Hey @jcarlson ,
how do you using the last_edited_date timestamp with pandas.dataframe.compare? We have an enterprise sql server 2019 that we'd like to somehow update data with our published layers arcgis online. Autmating something has been quite difficult. We've tried using python to overwrite layers which breaks and geojson seems to be a hit or miss in terms of breaking. We can't seem to find any working examples to setup a workflow
Edits only happen on one side of the process, so the last_edit timestamp isn't included in the comparison. We just use it to identify features which have been recently edited, but you could easily run the comparison against the entire layer. Just takes longer.
I put a much-simplified version of the process into a GitHub repo for a presentation recently, which you can find here: https://github.com/jdcarls2/ilgisa-2022/blob/main/hosted-copy/hosted-copy.ipynb
This is the exact problem I've been bumping into for at least a year, overwrites are unreliable.
I will try your suggestions. Typically I update the base layers we use and I end up having to delete services and am forced to update maps. I've even done some scripts to find what maps use the broken layers to speed up those 11th hour repairs.
I have found that vector tile layers are pretty easy to update, usually, and the "replace" function works. Sadly you can't query them with Esri code (I am pretty sure Openlayers can!) so I still have feature layers (that break on overwrite) on top of the vector tiles so I still have to come up with a reliable way to update in place.
Aha I hit that case where it ALWAYS returns "success" too, so I added code at the end of the overwrite operation that does a query on the finished layer to make sure it's really there. When I do stuff like that I always put (sometimes less than complimentary) comments into the Python so that I can figure out why I did it in 6 months.

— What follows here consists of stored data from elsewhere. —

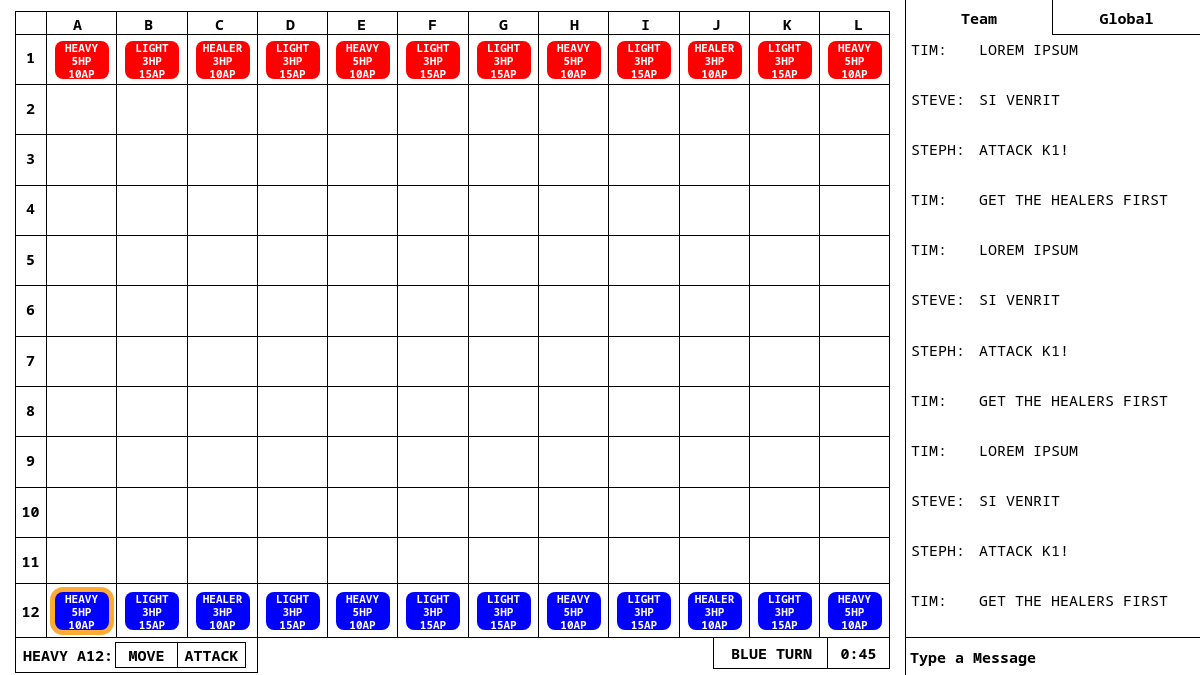
<!DOCTYPE html>
<html lang="en">
<head>
<meta charset="utf-8">
<title>Grid battle</title>
<style>
:root { --ink: #000; --paper: #fff; --red: #f00; --blue: #00f; --selected: #ffab33; }
* { box-sizing: border-box; margin: 0; padding: 0; }
body { width: 1200px; height: 675px; overflow: hidden; background: var(--paper); color: var(--ink); font: 700 15px/20px "Noto Sans Mono", "Liberation Mono", monospace; }
.game { position: relative; width: 1200px; height: 675px; overflow: hidden; }

.board { position: absolute; left: 15px; top: 11px; width: 875px; height: 627px; display: grid; grid-template-columns: 31px 70px 71px repeat(3, 70px) 71px 70px 70px 71px 70px 70px 70px; grid-template-rows: 23px 50px 50px 51px 50px 50px 51px 50px 50px 51px 50px 46px 54px; border: solid var(--ink); border-width: 0 1px 1px 0; }
.board > * { border: solid var(--ink); border-width: 1px 0 0 1px; display: flex; align-items: center; justify-content: center; }
.piece { width: 54px; height: 38px; border-radius: 8px; color: var(--paper); font-size: 11px; line-height: 13px; text-align: center; white-space: pre-line; }
.red { background: var(--red); }
.blue { background: var(--blue); }
.selected { box-shadow: 0 0 0 5px var(--selected); }

.column-labels, .row-labels { position: absolute; display: grid; place-items: center; list-style: none; }
.column-labels { left: 42px; top: 12px; grid-template-columns: repeat(12, 71px); height: 23px; }
.row-labels { left: 15px; top: 32px; width: 31px; grid-template-rows: repeat(12, 50.4px); }

.actions, .status { position: absolute; top: 637px; display: flex; border: 1px solid var(--ink); }
.actions { left: 15px; width: 243px; height: 36px; align-items: center; padding-left: 7px; gap: 2px; }
.actions > span { width: 90px; white-space: nowrap; }
.buttons { display: flex; width: 131px; height: 26px; border: 1px solid var(--ink); }
.buttons a { flex: 1; color: inherit; text-decoration: none; text-align: center; line-height: 25px; }
.buttons a:first-child { flex: 0 0 62px; border-right: 1px solid var(--ink); }
.status { left: 713px; width: 177px; height: 32px; line-height: 31px; text-align: center; }
.turn { width: 114px; padding-left: 2px; border-right: 1px solid var(--ink); }
.clock { flex: 1; }

.chat { position: absolute; left: 905px; top: 0; width: 295px; height: 675px; border-left: 1px solid var(--ink); display: flex; flex-direction: column; }
.tabs { display: flex; height: 35px; line-height: 37px; text-align: center; }
.tabs a { color: inherit; text-decoration: none; }
.team { width: 146px; }
.global { flex: 1; border: solid var(--ink); border-width: 0 0 1px 1px; }
.messages { height: 602px; padding: 4px 0 0 5px; list-style: none; font-weight: 400; }
.messages li { display: grid; grid-template-columns: 68px 1fr; height: 50.1px; white-space: nowrap; }
.compose { flex: 1; border-top: 1px solid var(--ink); padding: 9px 0 0 4px; }
</style>
</head>
<body>
<main class="game">
<section class="board" aria-label="Board">
<i></i><i></i><i></i><i></i><i></i><i></i><i></i><i></i><i></i><i></i><i></i><i></i><i></i>
<i></i>
<div><p class="piece red">HEAVY
5HP
10AP</p></div>
<div><p class="piece red">LIGHT
3HP
15AP</p></div>
<div><p class="piece red">HEALER
3HP
10AP</p></div>
<div><p class="piece red">LIGHT
3HP
15AP</p></div>
<div><p class="piece red">HEAVY
5HP
10AP</p></div>
<div><p class="piece red">LIGHT
3HP
15AP</p></div>
<div><p class="piece red">LIGHT
3HP
15AP</p></div>
<div><p class="piece red">HEAVY
5HP
10AP</p></div>
<div><p class="piece red">LIGHT
3HP
15AP</p></div>
<div><p class="piece red">HEALER
3HP
10AP</p></div>
<div><p class="piece red">LIGHT
3HP
15AP</p></div>
<div><p class="piece red">HEAVY
5HP
10AP</p></div>
<i></i><i></i><i></i><i></i><i></i><i></i><i></i><i></i><i></i><i></i><i></i><i></i><i></i>
<i></i><i></i><i></i><i></i><i></i><i></i><i></i><i></i><i></i><i></i><i></i><i></i><i></i>
<i></i><i></i><i></i><i></i><i></i><i></i><i></i><i></i><i></i><i></i><i></i><i></i><i></i>
<i></i><i></i><i></i><i></i><i></i><i></i><i></i><i></i><i></i><i></i><i></i><i></i><i></i>
<i></i><i></i><i></i><i></i><i></i><i></i><i></i><i></i><i></i><i></i><i></i><i></i><i></i>
<i></i><i></i><i></i><i></i><i></i><i></i><i></i><i></i><i></i><i></i><i></i><i></i><i></i>
<i></i><i></i><i></i><i></i><i></i><i></i><i></i><i></i><i></i><i></i><i></i><i></i><i></i>
<i></i><i></i><i></i><i></i><i></i><i></i><i></i><i></i><i></i><i></i><i></i><i></i><i></i>
<i></i><i></i><i></i><i></i><i></i><i></i><i></i><i></i><i></i><i></i><i></i><i></i><i></i>
<i></i><i></i><i></i><i></i><i></i><i></i><i></i><i></i><i></i><i></i><i></i><i></i><i></i>
<i></i>
<div><p class="piece blue selected">HEAVY
5HP
10AP</p></div>
<div><p class="piece blue">LIGHT
3HP
15AP</p></div>
<div><p class="piece blue">HEALER
3HP
10AP</p></div>
<div><p class="piece blue">LIGHT
3HP
15AP</p></div>
<div><p class="piece blue">HEAVY
5HP
10AP</p></div>
<div><p class="piece blue">LIGHT
3HP
15AP</p></div>
<div><p class="piece blue">LIGHT
3HP
15AP</p></div>
<div><p class="piece blue">HEAVY
5HP
10AP</p></div>
<div><p class="piece blue">LIGHT
3HP
15AP</p></div>
<div><p class="piece blue">HEALER
3HP
10AP</p></div>
<div><p class="piece blue">LIGHT
3HP
15AP</p></div>
<div><p class="piece blue">HEAVY
5HP
10AP</p></div>
</section>
<ul class="column-labels"><li>A</li><li>B</li><li>C</li><li>D</li><li>E</li><li>F</li><li>G</li><li>H</li><li>I</li><li>J</li><li>K</li><li>L</li></ul>
<ul class="row-labels"><li>1</li><li>2</li><li>3</li><li>4</li><li>5</li><li>6</li><li>7</li><li>8</li><li>9</li><li>10</li><li>11</li><li>12</li></ul>
<section class="actions">
<span>HEAVY A12:</span>
<nav class="buttons"><a href="#">MOVE</a><a href="#">ATTACK</a></nav>
</section>
<section class="status"><span class="turn">BLUE TURN</span><span class="clock">0:45</span></section>
<aside class="chat">
<nav class="tabs"><a class="team" href="#">Team</a><a class="global" href="#">Global</a></nav>
<ul class="messages">
<li><span>TIM:</span><span>LOREM IPSUM</span></li>
<li><span>STEVE:</span><span>SI VENRIT</span></li>
<li><span>STEPH:</span><span>ATTACK K1!</span></li>
<li><span>TIM:</span><span>GET THE HEALERS FIRST</span></li>
<li><span>TIM:</span><span>LOREM IPSUM</span></li>
<li><span>STEVE:</span><span>SI VENRIT</span></li>
<li><span>STEPH:</span><span>ATTACK K1!</span></li>
<li><span>TIM:</span><span>GET THE HEALERS FIRST</span></li>
<li><span>TIM:</span><span>LOREM IPSUM</span></li>
<li><span>STEVE:</span><span>SI VENRIT</span></li>
<li><span>STEPH:</span><span>ATTACK K1!</span></li>
<li><span>TIM:</span><span>GET THE HEALERS FIRST</span></li>
</ul>
<p class="compose">Type a Message</p>
</aside>
</main>
</body>
</html>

It's a joy to me to test something like this in 6 months or a year and find out I can safely delete the extra code. Usually I leave it in if it's not a time sink, extra testing leads to more confidence in the results.